### TASK BRIEF
Return exactly the span of lines in the following data that opens with the line containing "313C593 305 584" and closes with the line containing "258C747 264 747". Include nothing else.

═══ MATERIALS PROVIDED ═══

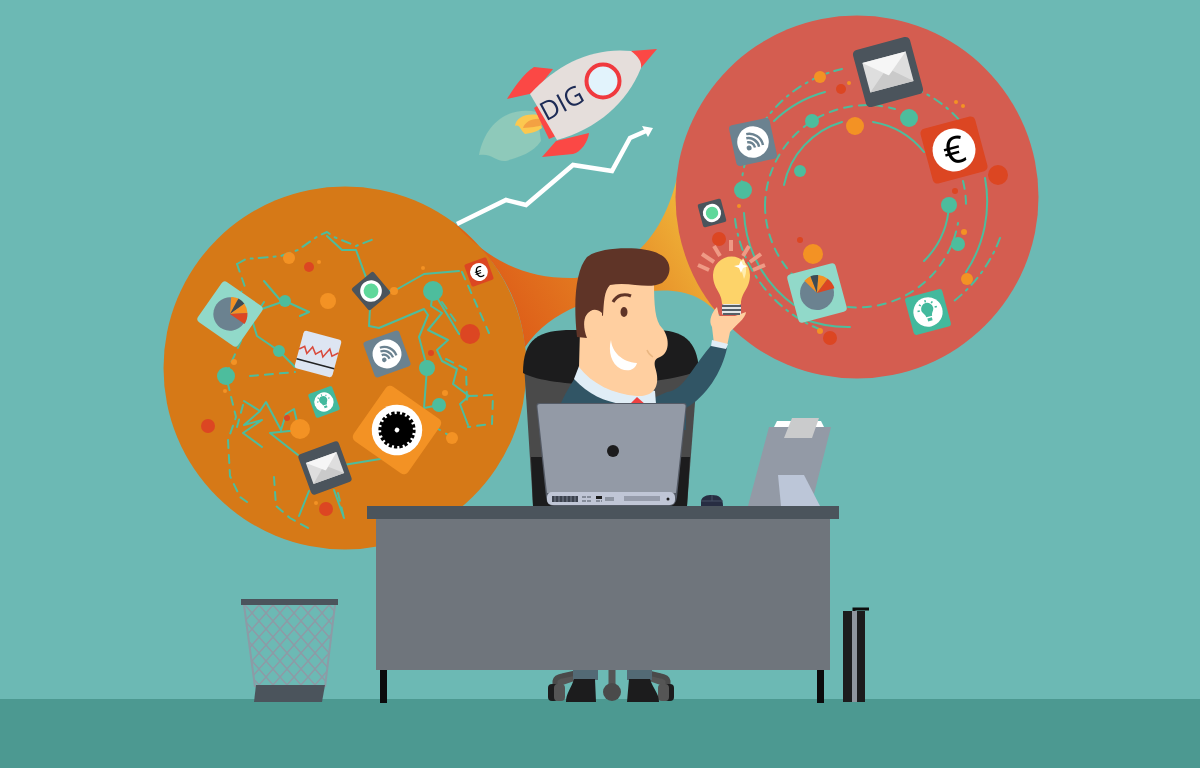
<!DOCTYPE html>
<html lang="en">
<head>
<meta charset="utf-8">
<title>From chaos to a bright idea</title>
<style>
:root{--wall:#6cb9b4;--floor:#4c9991;--orange:#d67917;--coral:#d45d50;--teal:#4dbd9d;--amber:#f39224;--red:#dc4622;--slate:#4b545c;--steel:#6b8290;--mint:#91d9c9;--desk:#6f757c;--ink:#1c1c1d;--skin:#ffcfa0;--hair:#5f3427;--suit:#315565;--metal:#939aa6}
html,body{margin:0;width:1200px;height:768px;overflow:hidden;background:var(--wall)}
svg{display:block}
.wall{fill:var(--wall)}.floor{fill:var(--floor)}.orange{fill:var(--orange)}.coral{fill:var(--coral)}
.teal{fill:var(--teal)}.amber{fill:var(--amber)}.red{fill:var(--red)}.slate{fill:var(--slate)}.steel{fill:var(--steel)}
.mint{fill:var(--mint)}.desk{fill:var(--desk)}.ink{fill:var(--ink)}.skin{fill:var(--skin)}.hair{fill:var(--hair)}
.suit{fill:var(--suit)}.metal{fill:var(--metal)}.white{fill:#fff}
.track{fill:none;stroke:var(--teal);stroke-width:2;stroke-linecap:round;stroke-linejoin:round}
.dash{stroke-dasharray:8 7}.dots{stroke-dasharray:9 6 2 6}
.euro{font:500 33px "Noto Sans","Open Sans",sans-serif;text-anchor:middle}
.rocket-name{font:26px "Open Sans","Noto Sans",sans-serif;fill:#1d2b55;text-anchor:middle}
</style>
</head>
<body>
<svg width="1200" height="768" viewBox="0 0 1200 768" role="img" aria-label="Man at a desk turning scattered thoughts into an ordered idea">
<defs>
<linearGradient id="flow" x1="500" y1="330" x2="690" y2="215" gradientUnits="userSpaceOnUse"><stop offset="0" stop-color="#dd5a18"/><stop offset=".45" stop-color="#e37a20"/><stop offset="1" stop-color="#efb338"/></linearGradient>
<pattern id="mesh" width="14" height="16" patternUnits="userSpaceOnUse" x="245" y="605"><path d="M0 0L14 16M14 0L0 16" stroke="#8c9ba6" stroke-width="1.5"/></pattern>
<g id="tile"><rect x="-25" y="-25" width="50" height="50" rx="4"/></g>
<g id="mail"><use href="#tile" class="slate"/><rect x="-19" y="-13" width="38" height="26" fill="#dedede"/><path d="M-19 -13L0 3L19 -13Z" fill="#f6f6f6"/><path d="M-19 13L-4 0L0 3L4 0L19 13Z" fill="#cacaca"/></g>
<g id="euro"><use href="#tile" class="red"/><circle r="19" class="white"/><text class="euro" y="12">€</text></g>
<g id="signal"><use href="#tile" class="steel"/><circle r="19" class="white"/><circle cx="-6" cy="6" r="3" class="steel"/><path d="M-7 -1A8 8 0 0 1 1 7M-7 -6A13 13 0 0 1 6 7M-6 -11A17 17 0 0 1 11 6" fill="none" stroke="#6b8290" stroke-width="3"/></g>
<g id="call"><use href="#tile" class="slate"/><circle r="19" class="white"/><circle r="13" fill="#5fd89a"/></g>
<g id="pie"><use href="#tile" class="mint"/><circle r="17" class="steel"/><path d="M0 0L-9 -15A17 17 0 0 1 -2 -18Z" class="amber"/><path d="M0 0L-2 -18A18 18 0 0 1 6 -17Z" fill="#3e4b53"/><path d="M0 0L6 -17A18 18 0 0 1 14 -11Z" class="amber"/><path d="M0 0L14 -11A18 18 0 0 1 18 0Z" class="red"/></g>
<g id="spark"><use href="#tile" fill="#43b99d"/><circle r="19" class="white"/><path d="M-4 6C-4 2 -8 0 -8 -4A8 8 0 0 1 8 -4C8 0 4 2 4 6ZM-3 8H3V12H-3Z" fill="#43b99d"/><path d="M-13 -4H-10M10 -4H13M0 -16V-13M-9 -12L-7 -10M9 -12L7 -10" stroke="#43b99d" stroke-width="2"/></g>
<g id="graph"><use href="#tile" fill="#dde5f2"/><path d="M-25 0L-19 -5L-14 3L-9 -7L-3 1L3 -5L7 2L13 -10L18 -2L25 -8" fill="none" stroke="#d94a3c" stroke-width="2"/><path d="M-25 13H25" stroke="#222" stroke-width="2"/></g>
<g id="gear"><use href="#tile" class="amber"/><circle r="19" class="white"/><circle r="12" fill="#000"/><circle r="12.5" fill="none" stroke="#000" stroke-width="3" stroke-dasharray="2.4 1.5"/><circle r="1.8" class="white"/></g>
</defs>

<g id="room"><rect class="wall" width="1200" height="768"/><rect class="floor" y="699" width="1200" height="69"/></g>

<g id="idea-flow"><circle class="orange" cx="345" cy="368" r="181.5"/>
<path d="M452 221C487 259 522 279 575 278C640 270 666 225 678 174L724 320C704 296 685 288 650 291C595 295 552 309 525 347C520 296 495 256 452 221Z" fill="url(#flow)"/>
<circle class="coral" cx="857" cy="197" r="181.5"/></g>

<g id="scattered-thoughts">
<g class="track">
<path class="dots" d="M237 264L246 259L281 256L298 250L318 236L327 232L334 237L356 246L374 239"/>
<path d="M327 236L342 250L356 250L371 291L394 291L424 274L459 271M371 291L369 326L379 328L424 309L428 315L419 337L427 367"/>
<path d="M250 313L285 301L309 312L300 316M281 301L264 281M250 313L257 336L279 351L295 367"/>
<path d="M433 291L431 306L442 313L428 330L448 340L437 350L442 361L457 369L453 384L469 396L460 404L468 425"/>
<path d="M433 291L459 334L470 334M427 368L424 408L439 405"/>
<path d="M244 401L260 411L244 425L262 420L243 433L262 447M260 411L266 402L281 430L286 414L294 409L299 430L270 433L298 455M325 468L380 459L397 430M334 490L344 518M309 491L299 516"/>
<path class="dash" d="M237 264L245 287L232 304M264 302L246 330L231 363L226 376L236 417L228 440L230 476L240 497L250 504M250 376L295 372M243 405L237 427M274 477L276 506L290 518L308 528M338 493L344 518M462 272L489 333M442 302L459 326M446 359L466 369L467 400M469 396L493 395L492 424L468 427M433 426L452 437"/>
</g>
<g class="teal"><circle cx="433" cy="291" r="10"/><circle cx="285" cy="301" r="6"/><circle cx="279" cy="351" r="6"/><circle cx="226" cy="376" r="9"/><circle cx="427" cy="368" r="8"/><circle cx="439" cy="405" r="7"/></g>
<g class="amber"><circle cx="289" cy="258" r="6"/><circle cx="328" cy="301" r="8"/><circle cx="394" cy="291" r="4"/><circle cx="300" cy="429" r="10"/><circle cx="452" cy="438" r="6"/><circle cx="445" cy="393" r="3"/><circle cx="234" cy="362" r="3"/><circle cx="225" cy="391" r="2"/><circle cx="423" cy="268" r="2"/><circle cx="319" cy="262" r="2"/><circle cx="316" cy="503" r="2"/></g>
<g class="red"><circle cx="309" cy="267" r="5"/><circle cx="470" cy="334" r="10"/><circle cx="208" cy="426" r="7"/><circle cx="326" cy="509" r="7"/><circle cx="287" cy="418" r="3"/><circle cx="431" cy="353" r="3"/></g>
<use href="#pie" transform="translate(230 314) rotate(35) scale(.98)"/>
<use href="#call" transform="translate(371 291) rotate(-40) scale(.57)"/>
<use href="#euro" transform="translate(479 272) rotate(-20) scale(.47)"/>
<use href="#signal" transform="translate(387 354) rotate(-20) scale(.76)"/>
<use href="#graph" transform="translate(318 354) rotate(15) scale(.78)"/>
<use href="#spark" transform="translate(324 402) rotate(-20) scale(.51)"/>
<use href="#gear" transform="translate(397 430) rotate(35) scale(1.33)"/>
<use href="#mail" transform="translate(325 468) rotate(-20) scale(.86)"/>
</g>

<g id="ordered-thoughts">
<g class="track">
<path d="M784 185A83 83 0 0 1 842 122M873 122A83 83 0 0 1 924 152M949 205A85 85 0 0 1 924 261M774 121A118 118 0 0 1 825 92M985 178A128 128 0 0 1 966 272M744 213A120 120 0 0 0 794 305M801 318A128 128 0 0 0 850 327"/>
<path class="dash" d="M765 205A102 102 0 0 1 895 109M765 205A102 102 0 0 0 799 281M848 307A102 102 0 0 0 958 223M963 181A102 102 0 0 1 966 206"/>
<path class="dots" d="M741 190A130 130 0 0 1 842 69M1000 238A143 143 0 0 1 950 304M914 88A128 128 0 0 1 969 132M735 219A138 138 0 0 0 824 331"/>
</g>
<g class="teal"><circle cx="812" cy="121" r="7"/><circle cx="909" cy="118" r="9"/><circle cx="800" cy="171" r="6"/><circle cx="743" cy="190" r="9"/><circle cx="949" cy="205" r="8"/><circle cx="958" cy="244" r="7"/></g>
<g class="amber"><circle cx="820" cy="77" r="6"/><circle cx="855" cy="126" r="9"/><circle cx="813" cy="254" r="10"/><circle cx="967" cy="279" r="6"/><circle cx="964" cy="232" r="3"/><circle cx="956" cy="102" r="2"/><circle cx="963" cy="106" r="2"/><circle cx="849" cy="83" r="2"/><circle cx="739" cy="206" r="2"/><circle cx="820" cy="331" r="3"/></g>
<g class="red"><circle cx="841" cy="89" r="5"/><circle cx="998" cy="175" r="10"/><circle cx="719" cy="239" r="7"/><circle cx="830" cy="338" r="7"/><circle cx="800" cy="240" r="3"/><circle cx="955" cy="191" r="3"/></g>
<use href="#mail" transform="translate(888 72) rotate(-15) scale(1.18)"/>
<use href="#euro" transform="translate(954 150) rotate(-15) scale(1.13)"/>
<use href="#signal" transform="translate(753 142) rotate(-12) scale(.83)"/>
<use href="#call" transform="translate(712 213) rotate(-15) scale(.48)"/>
<use href="#pie" transform="translate(817 293) rotate(-15)"/>
<use href="#spark" transform="translate(928 312) rotate(-15) scale(.77)"/>
</g>

<g id="growth-arrow"><path d="M457 224L506 200L526 205L573 165L612 171L630 138L646 131" fill="none" stroke="#fff" stroke-width="4.5"/><path class="white" d="M642 126L653 128L648 137Z"/></g>

<g id="rocket">
<path d="M537 112C512 106 486 120 479 155C493 153 495 162 506 161C518 157 532 154 541 141Z" fill="#8ec9ba"/>
<path d="M538 115C525 113 516 118 515 126C520 124 520 130 525 134C533 133 538 131 542 128Z" fill="#fcc84f"/>
<path d="M541 119C532 118 525 122 523 128C532 127 537 127 542 125Z" fill="#f3a143"/>
<path d="M553 69L534 67C523 74 514 88 507 99L534 93ZM556 141L589 133C588 142 581 152 573 154L542 157ZM631 51L657 49L641 68ZM534 108L540 104L556 136L549 139Z" fill="#fb4845"/>
<path d="M530 94C558 63 594 47 631 51C638 56 642 62 641 68C627 103 597 129 557 140Z" fill="#e5dedb"/>
<circle cx="603" cy="81" r="16.5" fill="#e2f3fc" stroke="#f0393e" stroke-width="4"/>
<text class="rocket-name" transform="translate(566 111) rotate(-28)">DIG</text>
</g>

<g id="chair">
<path d="M524 364L533 506H687L698 364Z" fill="#4a4a4a"/><path class="ink" d="M531 457L533 506H687L690 457Z"/>
<path class="ink" d="M523 373C523 338 539 330 572 330H654C683 330 697 340 699 370C668 386 556 391 523 373Z"/>
</g>

<g id="man">
<path class="suit" d="M558 410C565 393 572 382 578 374L640 404L667 392C684 390 690 370 714 342L727 348C722 372 706 397 686 408V430H558Z"/>
<path d="M579 366L574 379C588 394 605 402 622 404H656L655 391Z" fill="#e0edf6"/>
<path d="M629 405L637 397L646 405Z" fill="#ee4142"/>
<path class="skin" d="M596 280C600 264 632 258 654 281C654 305 655 321 662 328C669 336 671 352 660 357C655 359 654 361 655 367C661 385 655 397 637 396C613 394 592 384 579 367L580 330Z"/>
<path class="hair" d="M577 337C573 300 576 270 587 257C601 246 645 246 659 254C673 260 672 276 662 283C647 290 630 281 610 285C604 291 604 302 603 316L594 311C583 311 582 326 587 338Z"/>
<path class="skin" d="M602 313C593 305 584 313 586 325C587 338 594 341 602 337Z"/>
<path d="M613 302C617 295 624 293 631 296" fill="none" stroke="#5f3427" stroke-width="3"/>
<ellipse class="hair" cx="624" cy="312" rx="3.5" ry="5"/>
<path class="white" d="M611 340C612 352 622 362 637 363C635 370 628 372 621 369C611 364 608 351 611 340Z"/>
<path d="M653 357C650 355 648 353 647 350" fill="none" stroke="#eab782" stroke-width="1.5"/>
<path class="skin" d="M714 344L712 327C708 321 712 312 717 307L719 316H735L746 312C746 318 735 326 730 332L727 346Z"/>
<path d="M712 340L728 344L726 349L711 346Z" fill="#e0edf6"/>
</g>

<g id="idea-bulb">
<path d="M698 265L709 270M702 254L714 262M714 246L720 256M731 240V251M749 246L743 256M761 254L750 262M765 265L753 270" stroke="#ef9a85" stroke-width="4"/>
<path d="M722 304C722 292 713 289 713 275A18.5 18.5 0 0 1 750 275C750 289 741 292 741 304Z" fill="#fdd369"/>
<path d="M743 258C747 264 747 273 744 279L740 265Z" fill="#ffedae"/><path class="white" d="M741 260L743 265L748 266L743 268L741 273L739 268L734 266L739 265Z"/>
<rect x="722" y="304" width="19" height="11" rx="2" fill="#e5e7e7"/><path d="M722 306H741M722 310H741M723 314H740" stroke="#555f66" stroke-width="2"/>
</g>

<g id="laptop">
<path d="M539 403H684Q687 403 686.5 407L677 497Q676 506 669 506H554Q547 506 546 497L536.5 407Q536 403 539 403Z" fill="#555b66"/>
<path class="metal" d="M540 404H683Q686 404 685.5 407L676 493H547L537.5 407Q537 404 540 404Z"/>
<rect x="547" y="492" width="128" height="13" rx="5" fill="#c0c6d6"/>
<rect x="552" y="496" width="26" height="6" fill="#3c424e"/><path d="M555 496V502M559 496V502M563 496V502M567 496V502M571 496V502M575 496V502" stroke="#78808f"/>
<path d="M582 497H592M582 501H592M596 501H602" stroke="#858c9a" stroke-width="2" stroke-dasharray="4 1"/><rect class="ink" x="596" y="496" width="6" height="3"/><rect x="605" y="497" width="9" height="4" fill="#8e95a2"/><rect x="624" y="496" width="36" height="5" fill="#969cab"/><circle cx="668" cy="499" r="1.5" class="ink"/>
<circle cx="613" cy="451" r="6" class="ink"/>
</g>

<g id="desk-items">
<path d="M701 506V501C702 496 707 495 712 495C719 495 723 498 723 506Z" fill="#272d42"/><path d="M701 501H723M712 495V501" stroke="#465064"/>
<path class="metal" d="M769 427H831L811 506H748Z"/><path class="white" d="M777 421H821L824 427H774Z"/><path d="M792 418H819L812 438H784Z" fill="#cacbcc"/><path d="M778 475H804L820 506H781Z" fill="#bcc6d8"/>
</g>

<g id="feet">
<path d="M612 670V692M590 672L555 684M634 672L668 684" stroke="#555" stroke-width="7"/>
<path d="M555 690V681Q556 677 562 676L580 672M668 690V681Q667 677 661 676L644 672" fill="none" stroke="#4a4a4a" stroke-width="5"/>
<rect class="ink" x="548" y="684" width="10" height="17" rx="4"/><rect x="554" y="684" width="11" height="17" rx="4" fill="#555"/><rect class="ink" x="664" y="684" width="10" height="17" rx="4"/><rect x="658" y="684" width="11" height="17" rx="4" fill="#555"/><circle cx="612" cy="692" r="9" fill="#4a4a4a"/>
<path d="M573 670H598V680H573ZM627 670H652V680H627Z" fill="#536a75"/>
<path class="ink" d="M574 679H595L596 702H566C566 693 571 689 574 679ZM629 679H650C653 689 659 693 659 702H627Z"/>
</g>

<g id="desk"><rect x="380" y="669" width="7" height="34" fill="#0b0b0c"/><rect x="817" y="669" width="7" height="34" fill="#0b0b0c"/><rect class="desk" x="376" y="517" width="454" height="153"/><rect class="slate" x="367" y="506" width="472" height="13"/></g>

<g id="waste-basket"><path d="M244 605H335L325 687H255Z" fill="url(#mesh)"/><path d="M244 605L255 687M335 605L325 687" stroke="#8c9ba6" stroke-width="2"/><rect class="slate" x="241" y="599" width="97" height="6"/><path class="slate" d="M256 685H325L322 702H254Z"/></g>

<g id="briefcase"><rect class="ink" x="843" y="611" width="22" height="91"/><rect x="852" y="611" width="5" height="91" fill="#8f959e"/><path d="M854 611V609H869" fill="none" stroke="#0d0d0d" stroke-width="3"/></g>
</svg>
</body>
</html>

═══

### YOUR RESPONSE
<path class="skin" d="M602 313C593 305 584 313 586 325C587 338 594 341 602 337Z"/>
<path d="M613 302C617 295 624 293 631 296" fill="none" stroke="#5f3427" stroke-width="3"/>
<ellipse class="hair" cx="624" cy="312" rx="3.5" ry="5"/>
<path class="white" d="M611 340C612 352 622 362 637 363C635 370 628 372 621 369C611 364 608 351 611 340Z"/>
<path d="M653 357C650 355 648 353 647 350" fill="none" stroke="#eab782" stroke-width="1.5"/>
<path class="skin" d="M714 344L712 327C708 321 712 312 717 307L719 316H735L746 312C746 318 735 326 730 332L727 346Z"/>
<path d="M712 340L728 344L726 349L711 346Z" fill="#e0edf6"/>
</g>

<g id="idea-bulb">
<path d="M698 265L709 270M702 254L714 262M714 246L720 256M731 240V251M749 246L743 256M761 254L750 262M765 265L753 270" stroke="#ef9a85" stroke-width="4"/>
<path d="M722 304C722 292 713 289 713 275A18.5 18.5 0 0 1 750 275C750 289 741 292 741 304Z" fill="#fdd369"/>
<path d="M743 258C747 264 747 273 744 279L740 265Z" fill="#ffedae"/><path class="white" d="M741 260L743 265L748 266L743 268L741 273L739 268L734 266L739 265Z"/>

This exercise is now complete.